“I don’t want to be an alarmist or anything, but when I’ve got documentation that’s sent to me — they’re worried about him doing a mass shooting and he’s having hallucinations and he had been institutionalized for a couple of weeks this past summer, and he’s not showing any signs of improvement — (I’m) just trying to get some answers on your end of it here.”

Reamer said he believed Card’s weapons had been moved to a family member’s home. “Whether he has access to those ... I don’t know,” said Reamer, who told Skofield he had spoken with Card on the phone the previous day.

“He sounded angry, definitely angry at people, but made no specific threats,” said Reamer.

According to an independent review of the incident, Skolfield also had a phone conference with one of Card’s relatives, Ryan Card, who confirmed the following day that he and his father “would work

together to move Mr. Card’s firearms from a safe at the Card family farm that Mr. Card could access to another secure location.”

According to a press release issued by the Sagadahoc County Sheriff’s Office, an independent review of how SCSO handled concerns about Card’s mental health determined that they were handled “reasonably under the circumstances at the time.”

“The review has found that responding deputies followed the law and their training with the information available at the time,” Sheriff Merry said. “We also understand that there are additional reviews underway of the mass shootings and our office will cooperate fully.” The independent review, conducted by Michael Cunniff, a former DEA special agent and attorney, resulted in a 93-page report.

“Although it appeared to Sergeant Skolfield that Mr. Card was mentally ill, there were insufficient grounds to take Mr. Card into protective custody, which, based on the facts and applicable law, was an objectively reasonable decision,” the report found.

The report also made three recommendations for improvement.

SEE MORE: Maine mass shooter had numerous run-ins with authorities

Those recommendations, according to the sheriff, are as follows:

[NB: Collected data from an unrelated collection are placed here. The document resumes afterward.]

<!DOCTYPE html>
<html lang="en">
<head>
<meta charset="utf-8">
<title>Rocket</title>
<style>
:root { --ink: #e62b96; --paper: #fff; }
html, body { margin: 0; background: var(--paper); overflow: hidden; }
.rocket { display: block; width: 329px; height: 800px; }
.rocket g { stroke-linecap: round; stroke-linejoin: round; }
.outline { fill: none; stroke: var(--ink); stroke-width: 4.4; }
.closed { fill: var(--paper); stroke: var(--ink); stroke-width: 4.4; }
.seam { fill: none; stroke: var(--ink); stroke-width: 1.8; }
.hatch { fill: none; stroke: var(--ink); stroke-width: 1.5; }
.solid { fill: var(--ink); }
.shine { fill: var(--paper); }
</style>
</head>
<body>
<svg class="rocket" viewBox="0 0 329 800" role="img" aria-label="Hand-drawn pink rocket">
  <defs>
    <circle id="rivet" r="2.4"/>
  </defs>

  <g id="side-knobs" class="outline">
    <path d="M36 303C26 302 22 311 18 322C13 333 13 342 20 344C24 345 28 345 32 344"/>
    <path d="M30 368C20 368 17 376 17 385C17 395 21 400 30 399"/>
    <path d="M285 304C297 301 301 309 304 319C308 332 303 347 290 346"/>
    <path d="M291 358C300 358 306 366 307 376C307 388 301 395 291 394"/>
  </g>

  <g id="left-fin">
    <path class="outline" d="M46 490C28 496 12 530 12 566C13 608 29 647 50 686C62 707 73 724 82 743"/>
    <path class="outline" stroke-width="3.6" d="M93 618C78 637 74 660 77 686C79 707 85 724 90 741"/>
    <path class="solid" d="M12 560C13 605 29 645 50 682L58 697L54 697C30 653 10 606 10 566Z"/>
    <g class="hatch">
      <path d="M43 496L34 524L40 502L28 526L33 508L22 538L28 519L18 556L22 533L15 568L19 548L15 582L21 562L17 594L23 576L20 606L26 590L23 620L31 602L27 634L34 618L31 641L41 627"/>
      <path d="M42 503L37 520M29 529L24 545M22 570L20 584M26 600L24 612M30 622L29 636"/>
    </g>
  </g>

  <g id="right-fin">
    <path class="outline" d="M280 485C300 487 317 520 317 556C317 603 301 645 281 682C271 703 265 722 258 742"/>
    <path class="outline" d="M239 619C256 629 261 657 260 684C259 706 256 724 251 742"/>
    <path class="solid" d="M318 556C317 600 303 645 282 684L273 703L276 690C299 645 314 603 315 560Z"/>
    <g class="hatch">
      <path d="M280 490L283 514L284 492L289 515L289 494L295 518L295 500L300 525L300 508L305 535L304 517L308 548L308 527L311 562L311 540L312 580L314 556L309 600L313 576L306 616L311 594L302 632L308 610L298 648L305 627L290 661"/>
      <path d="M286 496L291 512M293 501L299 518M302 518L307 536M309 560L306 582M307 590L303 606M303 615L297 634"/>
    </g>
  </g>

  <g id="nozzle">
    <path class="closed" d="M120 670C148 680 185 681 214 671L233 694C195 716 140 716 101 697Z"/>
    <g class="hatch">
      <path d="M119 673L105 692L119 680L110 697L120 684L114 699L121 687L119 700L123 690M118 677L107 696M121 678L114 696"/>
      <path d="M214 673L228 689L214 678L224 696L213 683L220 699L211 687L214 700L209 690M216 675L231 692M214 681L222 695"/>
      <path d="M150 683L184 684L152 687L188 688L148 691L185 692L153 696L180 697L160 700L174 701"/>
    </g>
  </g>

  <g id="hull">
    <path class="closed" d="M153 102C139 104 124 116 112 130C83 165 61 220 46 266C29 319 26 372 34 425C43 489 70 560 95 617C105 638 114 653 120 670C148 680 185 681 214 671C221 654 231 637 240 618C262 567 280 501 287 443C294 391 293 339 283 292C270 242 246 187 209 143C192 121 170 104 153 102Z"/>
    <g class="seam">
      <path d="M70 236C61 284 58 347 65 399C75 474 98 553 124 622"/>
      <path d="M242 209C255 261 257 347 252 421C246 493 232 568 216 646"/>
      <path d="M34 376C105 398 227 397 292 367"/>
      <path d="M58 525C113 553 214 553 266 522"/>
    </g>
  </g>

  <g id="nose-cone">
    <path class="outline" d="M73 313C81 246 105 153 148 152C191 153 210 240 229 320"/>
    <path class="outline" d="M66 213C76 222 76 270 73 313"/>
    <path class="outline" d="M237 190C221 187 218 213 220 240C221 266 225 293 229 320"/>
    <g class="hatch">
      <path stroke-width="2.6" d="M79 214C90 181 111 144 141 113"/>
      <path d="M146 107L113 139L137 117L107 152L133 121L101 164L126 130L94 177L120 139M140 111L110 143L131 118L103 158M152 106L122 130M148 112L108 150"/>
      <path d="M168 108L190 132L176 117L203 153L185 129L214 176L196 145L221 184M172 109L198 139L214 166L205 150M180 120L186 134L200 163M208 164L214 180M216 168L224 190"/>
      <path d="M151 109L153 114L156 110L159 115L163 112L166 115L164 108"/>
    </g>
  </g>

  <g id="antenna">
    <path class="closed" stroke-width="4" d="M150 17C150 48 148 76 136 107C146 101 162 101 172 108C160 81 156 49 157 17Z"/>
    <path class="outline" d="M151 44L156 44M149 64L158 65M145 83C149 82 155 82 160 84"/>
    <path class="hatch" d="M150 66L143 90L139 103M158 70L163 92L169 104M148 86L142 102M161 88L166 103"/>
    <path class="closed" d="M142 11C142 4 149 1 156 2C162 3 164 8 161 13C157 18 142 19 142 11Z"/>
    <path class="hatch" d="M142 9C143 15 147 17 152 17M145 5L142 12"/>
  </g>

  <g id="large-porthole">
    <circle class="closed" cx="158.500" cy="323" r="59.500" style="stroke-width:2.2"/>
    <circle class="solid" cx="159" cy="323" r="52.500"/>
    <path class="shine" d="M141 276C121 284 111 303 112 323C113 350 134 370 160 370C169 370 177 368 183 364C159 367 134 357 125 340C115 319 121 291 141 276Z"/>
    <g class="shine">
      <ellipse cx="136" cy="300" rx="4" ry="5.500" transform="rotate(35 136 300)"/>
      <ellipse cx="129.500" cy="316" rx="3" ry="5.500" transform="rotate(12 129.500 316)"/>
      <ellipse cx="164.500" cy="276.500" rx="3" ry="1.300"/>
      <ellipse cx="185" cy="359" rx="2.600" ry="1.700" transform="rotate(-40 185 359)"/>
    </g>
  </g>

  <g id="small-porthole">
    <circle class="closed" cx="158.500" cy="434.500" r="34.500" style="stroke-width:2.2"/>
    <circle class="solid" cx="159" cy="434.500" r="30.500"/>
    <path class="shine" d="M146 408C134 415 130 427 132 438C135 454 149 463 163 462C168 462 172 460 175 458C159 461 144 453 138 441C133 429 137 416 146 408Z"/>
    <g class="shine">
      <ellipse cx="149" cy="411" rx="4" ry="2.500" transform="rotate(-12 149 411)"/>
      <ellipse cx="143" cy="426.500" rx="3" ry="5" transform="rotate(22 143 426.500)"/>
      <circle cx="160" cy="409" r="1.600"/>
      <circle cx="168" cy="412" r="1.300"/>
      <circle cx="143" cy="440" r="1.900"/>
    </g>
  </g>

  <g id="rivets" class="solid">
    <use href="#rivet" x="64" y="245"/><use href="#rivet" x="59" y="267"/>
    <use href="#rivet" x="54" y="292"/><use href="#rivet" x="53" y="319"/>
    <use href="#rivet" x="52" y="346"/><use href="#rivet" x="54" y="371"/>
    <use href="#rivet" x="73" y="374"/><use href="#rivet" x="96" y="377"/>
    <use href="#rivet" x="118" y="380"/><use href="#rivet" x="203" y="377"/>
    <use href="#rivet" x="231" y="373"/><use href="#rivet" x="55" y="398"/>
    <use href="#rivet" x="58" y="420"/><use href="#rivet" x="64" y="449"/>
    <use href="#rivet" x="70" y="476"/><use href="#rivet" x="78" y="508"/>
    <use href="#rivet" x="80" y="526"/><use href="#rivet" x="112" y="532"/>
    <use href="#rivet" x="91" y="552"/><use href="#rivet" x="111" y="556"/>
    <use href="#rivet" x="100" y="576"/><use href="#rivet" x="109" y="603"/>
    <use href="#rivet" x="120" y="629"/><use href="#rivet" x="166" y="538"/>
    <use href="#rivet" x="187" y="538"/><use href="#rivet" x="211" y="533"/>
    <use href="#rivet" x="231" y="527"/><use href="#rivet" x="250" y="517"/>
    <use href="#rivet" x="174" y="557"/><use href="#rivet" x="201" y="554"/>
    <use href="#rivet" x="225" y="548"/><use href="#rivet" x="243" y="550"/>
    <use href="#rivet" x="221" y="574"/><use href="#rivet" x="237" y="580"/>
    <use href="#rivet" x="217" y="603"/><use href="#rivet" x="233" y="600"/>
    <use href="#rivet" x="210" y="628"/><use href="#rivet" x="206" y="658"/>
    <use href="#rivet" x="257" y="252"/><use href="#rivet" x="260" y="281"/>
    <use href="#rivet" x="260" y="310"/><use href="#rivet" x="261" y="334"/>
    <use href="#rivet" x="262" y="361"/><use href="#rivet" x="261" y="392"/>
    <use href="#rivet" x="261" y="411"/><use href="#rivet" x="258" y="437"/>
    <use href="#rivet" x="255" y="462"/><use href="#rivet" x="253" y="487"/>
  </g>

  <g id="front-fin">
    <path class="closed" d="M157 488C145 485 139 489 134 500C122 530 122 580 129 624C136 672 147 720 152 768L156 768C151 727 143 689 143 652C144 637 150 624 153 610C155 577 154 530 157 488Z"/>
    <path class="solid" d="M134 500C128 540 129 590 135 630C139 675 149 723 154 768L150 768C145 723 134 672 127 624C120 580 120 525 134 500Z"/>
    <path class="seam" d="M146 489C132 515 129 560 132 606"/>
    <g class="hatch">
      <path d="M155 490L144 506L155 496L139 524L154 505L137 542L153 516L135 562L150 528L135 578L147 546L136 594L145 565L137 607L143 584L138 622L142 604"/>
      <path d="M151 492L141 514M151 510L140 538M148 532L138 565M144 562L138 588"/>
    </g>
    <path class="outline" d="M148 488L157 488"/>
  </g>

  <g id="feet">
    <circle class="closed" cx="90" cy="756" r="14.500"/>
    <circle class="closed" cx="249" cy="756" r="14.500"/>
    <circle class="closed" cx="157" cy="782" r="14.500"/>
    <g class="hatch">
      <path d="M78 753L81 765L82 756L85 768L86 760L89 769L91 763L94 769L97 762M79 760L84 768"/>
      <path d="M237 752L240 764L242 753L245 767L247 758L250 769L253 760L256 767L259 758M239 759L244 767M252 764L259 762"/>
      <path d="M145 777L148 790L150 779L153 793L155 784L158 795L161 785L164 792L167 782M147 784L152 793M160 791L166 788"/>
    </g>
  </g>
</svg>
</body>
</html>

1. Continue and enhance mental health-related training programs (including training in the mechanics of applying statutory options for handling mentally ill persons who pose a risk of self-harm or harm to others).

2. Taking full advantage of its partnership with the newly available mental health liaison resource (including the development of protocols for a multi-disciplinary approach to incidents with mental health components, especially procedures for follow-up by the mental health liaison with persons of concern regarding their mental health status and treatment initiatives).

3. In consideration of the fact that responses to mental health-related situations are resource intensive, exploring the creation of a multijurisdictional and multidisciplinary mental health response team that would be responsible for, at a minimum, oversight of responses to mental health situations and, preferably, to assist with (or to fulfill) the procedures necessary to assess the person of concern and, as appropriate, to take the person of concern into protective custody (or to follow-up if the person is in protective custody), involuntary commitment, emergency involuntary commitment, and to effectuate the protection from substantial threats provisions that would permit the confiscation of dangerous weapons from persons who pose a risk of self-harm or harm.


Trending stories at Scrippsnews.com